• INPUT MATERIAL
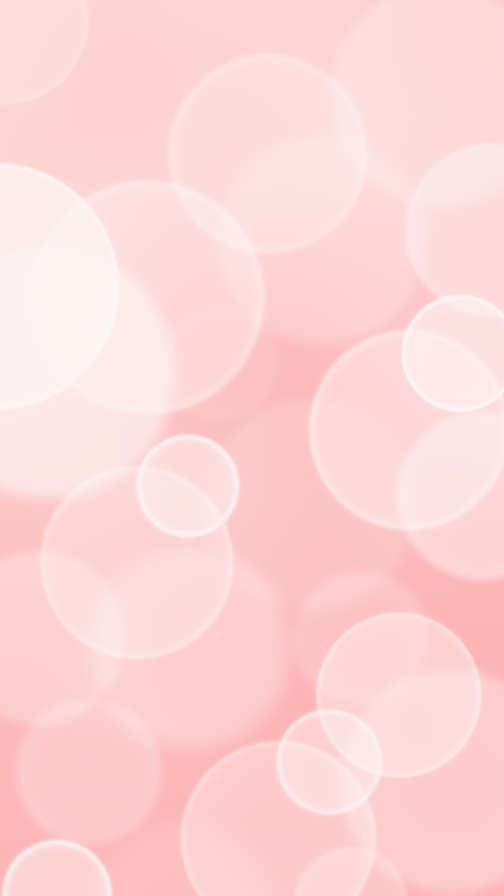
Write a Shadertoy shader that draws this background.

```glsl
// Soft pink bokeh: translucent pale discs with glowing rims over a rose gradient.

const vec3 PALE  = vec3(0.99, 0.850, 0.843);
const vec3 ROSE  = vec3(0.99, 0.705, 0.710);
const vec3 LIGHT = vec3(0.992, 0.965, 0.960);

float hash(float n) {
    return fract(sin(n * 12.9898) * 4375.85);
}

vec2 gradientAt(vec2 cell) {
    float angle = 6.2832 * hash(dot(cell, vec2(1.0, 57.0)) + 3.0);
    return vec2(cos(angle), sin(angle));
}

float gradientNoise(vec2 p) {
    vec2 i = floor(p), f = p - i;
    vec2 u = f * f * f * (f * (f * 6.0 - 15.0) + 10.0);
    vec2 e = vec2(0.0, 1.0);
    float a = dot(gradientAt(i), f);
    float b = dot(gradientAt(i + e.yx), f - e.yx);
    float c = dot(gradientAt(i + e.xy), f - e.xy);
    float d = dot(gradientAt(i + e.yy), f - e.yy);
    return mix(mix(a, b, u.x), mix(c, d, u.x), u.y);
}

// Light gathers at both sides, a little above the middle: 0 to 1.
float sideFocus(vec2 uv) {
    float height = (uv.y - 0.6) / 0.2;
    return smoothstep(0.1, 0.75, abs(2.0 * uv.x - 1.0)) * exp(-height * height);
}

// Diagonal fade from pale upper left to rose lower right, with haze and side glow.
vec3 backdrop(vec2 uv, vec2 p) {
    float haze = 0.25 * gradientNoise(p * 2.3 + 4.0);
    float depth = (1.0 - uv.y) * 0.8 + uv.x * 0.3 + haze;
    vec3 colour = mix(PALE, ROSE, smoothstep(0.0, 0.85, depth));
    return mix(colour, LIGHT, 0.22 * sideFocus(uv));
}

// Opacity of one disc: a nearly flat fill plus a thin band inside the edge.
float discOpacity(vec2 q, float radius, float blur, float fill, float rim) {
    float dist = length(q) - radius;
    float inside = 1.0 - smoothstep(-blur, blur, dist);
    float ratio = min(length(q) / radius, 1.0);
    float band = (dist + blur) / (blur + 0.003);
    return inside * fill * mix(0.9, 1.0, ratio * ratio) + rim * exp(-band * band);
}

// Scatters discs evenly with a low-discrepancy sequence.
vec3 addDiscs(vec3 colour, vec2 p, vec2 canvas, int count, vec2 start,
              vec2 radii, float blur, float fill, float rim, float focusGain) {
    for (int i = 0; i < count; i++) {
        float n = float(i);
        float id = n + 17.0 * start.x + 31.0 * start.y;
        vec2 place = fract(start + n * vec2(0.7549, 0.5698));
        vec2 centre = mix(vec2(-0.03), vec2(1.03), place) * canvas;
        float focus = sideFocus(place) * focusGain;
        float size = min(hash(id) * 0.8 + focus * 0.7, 1.0);
        float radius = mix(radii.x, radii.y, size);
        float soft = max(blur * mix(0.5, 1.5, hash(id + 40.0)), 1.2 / iResolution.x);
        float topFade = mix(1.0, 0.4, smoothstep(0.75, 0.95, place.y));
        float sideGain = mix(0.75, 1.25, abs(2.0 * place.x - 1.0));
        float strength = topFade * sideGain * mix(0.6, 1.4, hash(id + 80.0)) + 0.8 * focus;
        float opacity = discOpacity(p - centre, radius, soft,
                                    fill * strength, rim * min(strength, 1.2));
        colour = mix(colour, LIGHT, clamp(opacity, 0.0, 0.92));
    }
    return colour;
}

void mainImage(out vec4 fragColor, in vec2 fragCoord) {
    vec2 uv = fragCoord / iResolution.xy;
    vec2 p = fragCoord / iResolution.x;
    vec2 canvas = vec2(1.0, iResolution.y / iResolution.x);

    vec3 colour = backdrop(uv, p);

    // Far: large blurred discs.
    colour = addDiscs(colour, p, canvas, 8, vec2(0.10, 0.30),
                      vec2(0.15, 0.25), 0.030, 0.32, 0.0, 1.0);
    // Between: smaller faint discs nested among the others.
    colour = addDiscs(colour, p, canvas, 6, vec2(0.93, 0.45),
                      vec2(0.08, 0.19), 0.012, 0.24, 0.03, 1.0);
    // Middle: large discs with gentle rims.
    colour = addDiscs(colour, p, canvas, 8, vec2(0.02, 0.67),
                      vec2(0.14, 0.245), 0.006, 0.35, 0.15, 1.0);
    // Near: small crisp discs with bright rims.
    colour = addDiscs(colour, p, canvas, 4, vec2(0.38, 0.46),
                      vec2(0.085, 0.135), 0.0035, 0.46, 0.32, 0.2);

    fragColor = vec4(colour, 1.0);
}
```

• WHAT TO DO
Copy out the data verbatim, with no pictures.

• EXERCISE ANSWER
Write a Shadertoy shader that draws this background.

```glsl
// Soft pink bokeh: translucent pale discs with glowing rims over a rose gradient.

const vec3 PALE  = vec3(0.99, 0.850, 0.843);
const vec3 ROSE  = vec3(0.99, 0.705, 0.710);
const vec3 LIGHT = vec3(0.992, 0.965, 0.960);

float hash(float n) {
    return fract(sin(n * 12.9898) * 4375.85);
}

vec2 gradientAt(vec2 cell) {
    float angle = 6.2832 * hash(dot(cell, vec2(1.0, 57.0)) + 3.0);
    return vec2(cos(angle), sin(angle));
}

float gradientNoise(vec2 p) {
    vec2 i = floor(p), f = p - i;
    vec2 u = f * f * f * (f * (f * 6.0 - 15.0) + 10.0);
    vec2 e = vec2(0.0, 1.0);
    float a = dot(gradientAt(i), f);
    float b = dot(gradientAt(i + e.yx), f - e.yx);
    float c = dot(gradientAt(i + e.xy), f - e.xy);
    float d = dot(gradientAt(i + e.yy), f - e.yy);
    return mix(mix(a, b, u.x), mix(c, d, u.x), u.y);
}

// Light gathers at both sides, a little above the middle: 0 to 1.
float sideFocus(vec2 uv) {
    float height = (uv.y - 0.6) / 0.2;
    return smoothstep(0.1, 0.75, abs(2.0 * uv.x - 1.0)) * exp(-height * height);
}

// Diagonal fade from pale upper left to rose lower right, with haze and side glow.
vec3 backdrop(vec2 uv, vec2 p) {
    float haze = 0.25 * gradientNoise(p * 2.3 + 4.0);
    float depth = (1.0 - uv.y) * 0.8 + uv.x * 0.3 + haze;
    vec3 colour = mix(PALE, ROSE, smoothstep(0.0, 0.85, depth));
    return mix(colour, LIGHT, 0.22 * sideFocus(uv));
}

// Opacity of one disc: a nearly flat fill plus a thin band inside the edge.
float discOpacity(vec2 q, float radius, float blur, float fill, float rim) {
    float dist = length(q) - radius;
    float inside = 1.0 - smoothstep(-blur, blur, dist);
    float ratio = min(length(q) / radius, 1.0);
    float band = (dist + blur) / (blur + 0.003);
    return inside * fill * mix(0.9, 1.0, ratio * ratio) + rim * exp(-band * band);
}

// Scatters discs evenly with a low-discrepancy sequence.
vec3 addDiscs(vec3 colour, vec2 p, vec2 canvas, int count, vec2 start,
              vec2 radii, float blur, float fill, float rim, float focusGain) {
    for (int i = 0; i < count; i++) {
        float n = float(i);
        float id = n + 17.0 * start.x + 31.0 * start.y;
        vec2 place = fract(start + n * vec2(0.7549, 0.5698));
        vec2 centre = mix(vec2(-0.03), vec2(1.03), place) * canvas;
        float focus = sideFocus(place) * focusGain;
        float size = min(hash(id) * 0.8 + focus * 0.7, 1.0);
        float radius = mix(radii.x, radii.y, size);
        float soft = max(blur * mix(0.5, 1.5, hash(id + 40.0)), 1.2 / iResolution.x);
        float topFade = mix(1.0, 0.4, smoothstep(0.75, 0.95, place.y));
        float sideGain = mix(0.75, 1.25, abs(2.0 * place.x - 1.0));
        float strength = topFade * sideGain * mix(0.6, 1.4, hash(id + 80.0)) + 0.8 * focus;
        float opacity = discOpacity(p - centre, radius, soft,
                                    fill * strength, rim * min(strength, 1.2));
        colour = mix(colour, LIGHT, clamp(opacity, 0.0, 0.92));
    }
    return colour;
}

void mainImage(out vec4 fragColor, in vec2 fragCoord) {
    vec2 uv = fragCoord / iResolution.xy;
    vec2 p = fragCoord / iResolution.x;
    vec2 canvas = vec2(1.0, iResolution.y / iResolution.x);

    vec3 colour = backdrop(uv, p);

    // Far: large blurred discs.
    colour = addDiscs(colour, p, canvas, 8, vec2(0.10, 0.30),
                      vec2(0.15, 0.25), 0.030, 0.32, 0.0, 1.0);
    // Between: smaller faint discs nested among the others.
    colour = addDiscs(colour, p, canvas, 6, vec2(0.93, 0.45),
                      vec2(0.08, 0.19), 0.012, 0.24, 0.03, 1.0);
    // Middle: large discs with gentle rims.
    colour = addDiscs(colour, p, canvas, 8, vec2(0.02, 0.67),
                      vec2(0.14, 0.245), 0.006, 0.35, 0.15, 1.0);
    // Near: small crisp discs with bright rims.
    colour = addDiscs(colour, p, canvas, 4, vec2(0.38, 0.46),
                      vec2(0.085, 0.135), 0.0035, 0.46, 0.32, 0.2);

    fragColor = vec4(colour, 1.0);
}
```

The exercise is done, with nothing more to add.